Review: Titania McGrath’s Woke

Indeed, wokeness is a phenomenon that we may never be able to comprehend fully.
Indeed, wokeness is a phenomenon that we may never be able to comprehend fully.

Last week, the New York Times published an incredibly witless articleentitled, “I Broke Up With Her Because She Was White.” Written by Christopher Rivas, this article is the latest in a series of articles that seem to glorify the idea of racial segregation. Following the lead of Ekow N. Yankah’s article that cogitated over whether or not his children could “truly be friends with white people,” Rivas recounts the struggle he endured while breaking up with his girlfriend because she was Caucasian.

Pressured by a modish wokeness, Rivas began to think he was betraying his people by dating white women. “ So here I stand, trying to be woke, and not dating white women, and feeling kind of bad about it,” Rivas bemoans.

Several questions arise. Not the least of which being: Who decided to publish this? Before publishing, did they ever consider how much this might resemble the pontificating of Jim Crow advocates?

Seeing society’s unrequited love affair with wokeness, I’ll assume that they didn’t. But how are we to make sense of this new religion?

For this, we have Titania McGrath, the radical intersectional feminist poet who verbally bombards the “white supremacist patriarchy.” A malcontent who is fed up with us ignoramuses, McGrath has published her first book. Simply titled Woke: A Guide to Social Justice, it’s a manifesto written in prose possessing a revolutionary zeal so potent Che Guevara would lecherously swoon and request that she provide him with remedial education in social revolution.

McGrath addresses the vast intricacies of wokeness and responds to the counterarguments that the agents of the patriarchy often make. She also outlines how this puritanical movement can attract converts. Her insight is sought after since, after all, “our society is a slumbering beast that has been trapped in its coma for far too long.”

Proving to be Winston Churchill’s 21st-century equivalent, McGrath teabags “the foes of justice with a gender-neutral scrotum.” And challenges the “illusion of freedom” to extirpate Nazis and destroy any other obstacles to the “Intersectional Socialist Utopia.”

We all live in a “heteronormative patriarchy” that’s a “Tyranny of Facts” erected by the “Scourge of Whiteness.” Knowledge is a “patriarchal construct” that is only convenient for those who want to strengthen the white male authoritarians’ grip on power. So what must we do to rectify this?

According to McGrath, our society is almost irreparably “unwoke,” and we might have to implement drastic purgatory measures. We shall be heedful of the wisdom of brave reformists like Hannah Gadsby and eradicate anything offensive. Reforming things like comedy and any other art form perceived to be toxically masculine should be our first priority. Scientists will also tremble at the feet of these woke revolutionaries. As McGrath avers: “The idea that knowledge is more important than feelings is everything that is wrong with the field of modern science.”

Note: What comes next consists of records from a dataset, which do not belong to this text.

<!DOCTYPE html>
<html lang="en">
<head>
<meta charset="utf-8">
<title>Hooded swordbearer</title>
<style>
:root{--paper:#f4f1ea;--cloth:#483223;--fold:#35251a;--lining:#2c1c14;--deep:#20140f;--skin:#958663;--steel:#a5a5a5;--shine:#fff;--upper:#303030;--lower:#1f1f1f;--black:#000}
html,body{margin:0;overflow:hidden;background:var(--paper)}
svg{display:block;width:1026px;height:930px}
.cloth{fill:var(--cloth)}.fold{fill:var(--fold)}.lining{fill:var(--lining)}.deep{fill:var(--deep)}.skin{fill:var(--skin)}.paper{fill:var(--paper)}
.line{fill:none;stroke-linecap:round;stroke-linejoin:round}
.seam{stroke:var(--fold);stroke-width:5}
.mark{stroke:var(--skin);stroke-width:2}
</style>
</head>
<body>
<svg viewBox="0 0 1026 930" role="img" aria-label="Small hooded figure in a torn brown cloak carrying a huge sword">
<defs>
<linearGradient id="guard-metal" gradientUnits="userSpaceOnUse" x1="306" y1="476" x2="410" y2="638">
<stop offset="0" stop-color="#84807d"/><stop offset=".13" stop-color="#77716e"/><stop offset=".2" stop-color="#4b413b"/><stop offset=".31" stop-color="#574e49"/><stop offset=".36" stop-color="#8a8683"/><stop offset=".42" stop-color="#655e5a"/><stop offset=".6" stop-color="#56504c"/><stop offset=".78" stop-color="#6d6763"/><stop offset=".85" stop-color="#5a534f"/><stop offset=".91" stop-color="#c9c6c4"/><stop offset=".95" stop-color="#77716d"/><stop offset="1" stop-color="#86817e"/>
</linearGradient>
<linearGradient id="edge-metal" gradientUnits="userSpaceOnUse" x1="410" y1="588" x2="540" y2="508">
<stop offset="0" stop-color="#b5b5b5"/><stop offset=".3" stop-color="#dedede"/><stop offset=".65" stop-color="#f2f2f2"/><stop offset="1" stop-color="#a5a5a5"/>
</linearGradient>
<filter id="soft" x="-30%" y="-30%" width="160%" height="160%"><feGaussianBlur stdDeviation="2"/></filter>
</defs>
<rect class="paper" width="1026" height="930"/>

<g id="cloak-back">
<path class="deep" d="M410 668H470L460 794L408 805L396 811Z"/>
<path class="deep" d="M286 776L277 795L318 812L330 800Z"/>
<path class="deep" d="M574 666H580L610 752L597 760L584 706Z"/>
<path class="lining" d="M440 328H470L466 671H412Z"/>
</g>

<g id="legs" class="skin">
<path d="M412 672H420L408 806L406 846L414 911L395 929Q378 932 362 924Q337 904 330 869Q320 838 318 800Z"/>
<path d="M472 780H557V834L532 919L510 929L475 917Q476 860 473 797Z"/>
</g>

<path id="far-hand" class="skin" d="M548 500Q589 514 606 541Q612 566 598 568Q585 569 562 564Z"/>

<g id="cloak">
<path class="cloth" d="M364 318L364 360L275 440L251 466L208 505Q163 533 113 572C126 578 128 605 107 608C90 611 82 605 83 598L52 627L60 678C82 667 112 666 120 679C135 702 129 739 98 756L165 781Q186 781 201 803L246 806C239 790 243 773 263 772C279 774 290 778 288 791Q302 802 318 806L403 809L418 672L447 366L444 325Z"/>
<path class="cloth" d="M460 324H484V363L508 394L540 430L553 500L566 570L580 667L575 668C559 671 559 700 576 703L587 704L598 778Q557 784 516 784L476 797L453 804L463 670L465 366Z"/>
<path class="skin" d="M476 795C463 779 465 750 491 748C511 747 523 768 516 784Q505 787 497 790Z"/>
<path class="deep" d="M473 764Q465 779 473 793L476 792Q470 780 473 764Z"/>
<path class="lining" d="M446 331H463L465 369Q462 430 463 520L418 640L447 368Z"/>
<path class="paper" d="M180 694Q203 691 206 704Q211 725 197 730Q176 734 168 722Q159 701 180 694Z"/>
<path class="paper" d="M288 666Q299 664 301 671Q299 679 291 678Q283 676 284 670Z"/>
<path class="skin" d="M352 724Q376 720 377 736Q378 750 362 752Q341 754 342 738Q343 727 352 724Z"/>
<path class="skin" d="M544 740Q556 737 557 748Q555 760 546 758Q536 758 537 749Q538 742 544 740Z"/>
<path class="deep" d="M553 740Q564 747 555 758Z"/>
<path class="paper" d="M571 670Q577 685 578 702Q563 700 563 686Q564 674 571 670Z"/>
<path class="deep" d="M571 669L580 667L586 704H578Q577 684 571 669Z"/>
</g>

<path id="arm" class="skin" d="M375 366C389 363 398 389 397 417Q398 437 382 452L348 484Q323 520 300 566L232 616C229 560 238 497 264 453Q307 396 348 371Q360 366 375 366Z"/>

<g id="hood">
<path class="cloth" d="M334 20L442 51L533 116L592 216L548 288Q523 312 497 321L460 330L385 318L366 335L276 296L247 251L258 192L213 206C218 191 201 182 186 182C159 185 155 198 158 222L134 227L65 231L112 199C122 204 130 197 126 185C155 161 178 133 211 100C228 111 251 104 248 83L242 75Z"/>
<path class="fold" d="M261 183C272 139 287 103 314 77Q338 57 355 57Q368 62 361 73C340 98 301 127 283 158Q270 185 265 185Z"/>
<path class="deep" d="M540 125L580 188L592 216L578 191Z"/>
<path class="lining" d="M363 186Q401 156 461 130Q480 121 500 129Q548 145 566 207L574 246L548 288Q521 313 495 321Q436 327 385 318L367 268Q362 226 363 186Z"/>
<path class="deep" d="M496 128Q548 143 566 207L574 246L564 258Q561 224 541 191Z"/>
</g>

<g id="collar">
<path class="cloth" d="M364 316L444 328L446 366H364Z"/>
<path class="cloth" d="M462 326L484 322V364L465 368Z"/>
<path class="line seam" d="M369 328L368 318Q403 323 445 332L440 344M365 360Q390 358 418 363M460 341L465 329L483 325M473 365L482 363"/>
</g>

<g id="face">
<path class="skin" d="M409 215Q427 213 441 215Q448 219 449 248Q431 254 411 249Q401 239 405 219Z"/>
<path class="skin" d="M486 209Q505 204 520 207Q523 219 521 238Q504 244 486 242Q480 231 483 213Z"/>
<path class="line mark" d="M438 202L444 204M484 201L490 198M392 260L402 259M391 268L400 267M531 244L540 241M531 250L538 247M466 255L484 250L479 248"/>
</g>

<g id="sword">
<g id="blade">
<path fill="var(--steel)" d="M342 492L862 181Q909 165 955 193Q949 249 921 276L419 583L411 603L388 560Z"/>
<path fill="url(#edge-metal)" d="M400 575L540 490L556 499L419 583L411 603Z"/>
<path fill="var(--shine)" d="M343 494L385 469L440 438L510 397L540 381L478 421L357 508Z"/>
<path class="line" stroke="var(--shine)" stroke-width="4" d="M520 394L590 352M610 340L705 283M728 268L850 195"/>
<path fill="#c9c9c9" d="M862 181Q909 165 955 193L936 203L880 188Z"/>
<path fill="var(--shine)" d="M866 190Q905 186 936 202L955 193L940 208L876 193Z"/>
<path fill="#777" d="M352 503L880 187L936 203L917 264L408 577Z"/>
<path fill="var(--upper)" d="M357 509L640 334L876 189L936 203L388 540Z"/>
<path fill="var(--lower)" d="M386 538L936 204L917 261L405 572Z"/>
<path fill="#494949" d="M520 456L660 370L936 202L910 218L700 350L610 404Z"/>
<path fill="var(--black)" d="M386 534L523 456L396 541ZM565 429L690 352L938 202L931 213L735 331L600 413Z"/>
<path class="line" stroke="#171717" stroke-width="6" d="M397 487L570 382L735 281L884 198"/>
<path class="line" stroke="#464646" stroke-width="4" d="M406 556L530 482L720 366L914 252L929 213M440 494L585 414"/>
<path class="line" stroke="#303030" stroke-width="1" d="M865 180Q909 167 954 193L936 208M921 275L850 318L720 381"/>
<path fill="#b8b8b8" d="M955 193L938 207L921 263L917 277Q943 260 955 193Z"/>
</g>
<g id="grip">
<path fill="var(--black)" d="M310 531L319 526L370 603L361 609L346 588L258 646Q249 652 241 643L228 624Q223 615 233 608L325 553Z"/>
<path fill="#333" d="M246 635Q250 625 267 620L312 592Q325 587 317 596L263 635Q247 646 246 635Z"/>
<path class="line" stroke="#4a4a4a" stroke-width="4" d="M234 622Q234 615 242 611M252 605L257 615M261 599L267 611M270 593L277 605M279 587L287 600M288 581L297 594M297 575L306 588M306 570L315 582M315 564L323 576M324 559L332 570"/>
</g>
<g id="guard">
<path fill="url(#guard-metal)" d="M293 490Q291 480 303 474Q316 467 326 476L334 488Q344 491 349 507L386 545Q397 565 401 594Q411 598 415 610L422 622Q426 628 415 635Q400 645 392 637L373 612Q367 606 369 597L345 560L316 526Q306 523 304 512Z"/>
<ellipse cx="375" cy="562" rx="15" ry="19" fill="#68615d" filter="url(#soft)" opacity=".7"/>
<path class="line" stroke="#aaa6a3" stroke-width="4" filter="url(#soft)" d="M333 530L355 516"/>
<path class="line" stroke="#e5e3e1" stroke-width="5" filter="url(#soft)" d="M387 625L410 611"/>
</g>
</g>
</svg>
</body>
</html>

With a knack for conflict analysis that would rival Churchill’s, McGrath identifies our real enemies with panache. “Every sperm is an invader” if you didn’t know, and those who commit cultural genocide by doing yoga are civilization’s true adversaries. As are compilers of the English dictionary who give credence to antediluvian definitions of racism that enable us to think a person of colour can also be racist.

They must be defeated, as do the Brexiteers who are the agents of a nascent Fourth Reich. To extinguish this threat, McGrath advises that Britain should replace those who voted for Brexit with migrants from Syria. We also mustn’t fear Islamists since they are strong allies of feminists.

As many should know by now, everything I discussed above is the product of Andrew Doyle’s genius. Doyle is a writer who saw the creation of a satirical character as the only viable response to a culture that is “impervious to reason.”

As I wrote in December, parodying wokeness might be the “best way to expose its futility.” Good ideas and well-reasoned arguments should then buttress satire.

Parodies like this should be used to shine a light on the pest of shoddy woke thinking so we can then apply reason and truth as disinfectants.

The book is a necessary contribution to the culture wars, and one of the most amusing things I’ve ever read. I must say that there were a few moments wherein I asked myself if Doyle was going too far with his portrayal of the prototypical woke Leftist.

But reminding myself of my own interactions with Social Justice Warriors ascertained that such concerns were misplaced. It is both disconcerting and hilarious how blurred the lines are between parody and reality.

Having sat in on many woke congregations, I feel comfortable inferring that McGrath’s writings are one gigantic thought bubble for what some wokescolds might actually think. I can see one of my professors agreeing with McGrath, particularly when she explains ways to modify the curriculum to have it nurture social justice inclinations, and when she discusses the superiority of Blackness over Whiteness.

Indeed, wokeness is a phenomenon that we may never be able to comprehend fully.

But no matter the extent of our bewilderment, it is clear that we are living during a time of full wokenization.

Under the tutelage of McGrath’s disciples, society will proceed into the future “Hornlocked and hyperwoke.” We best get ready.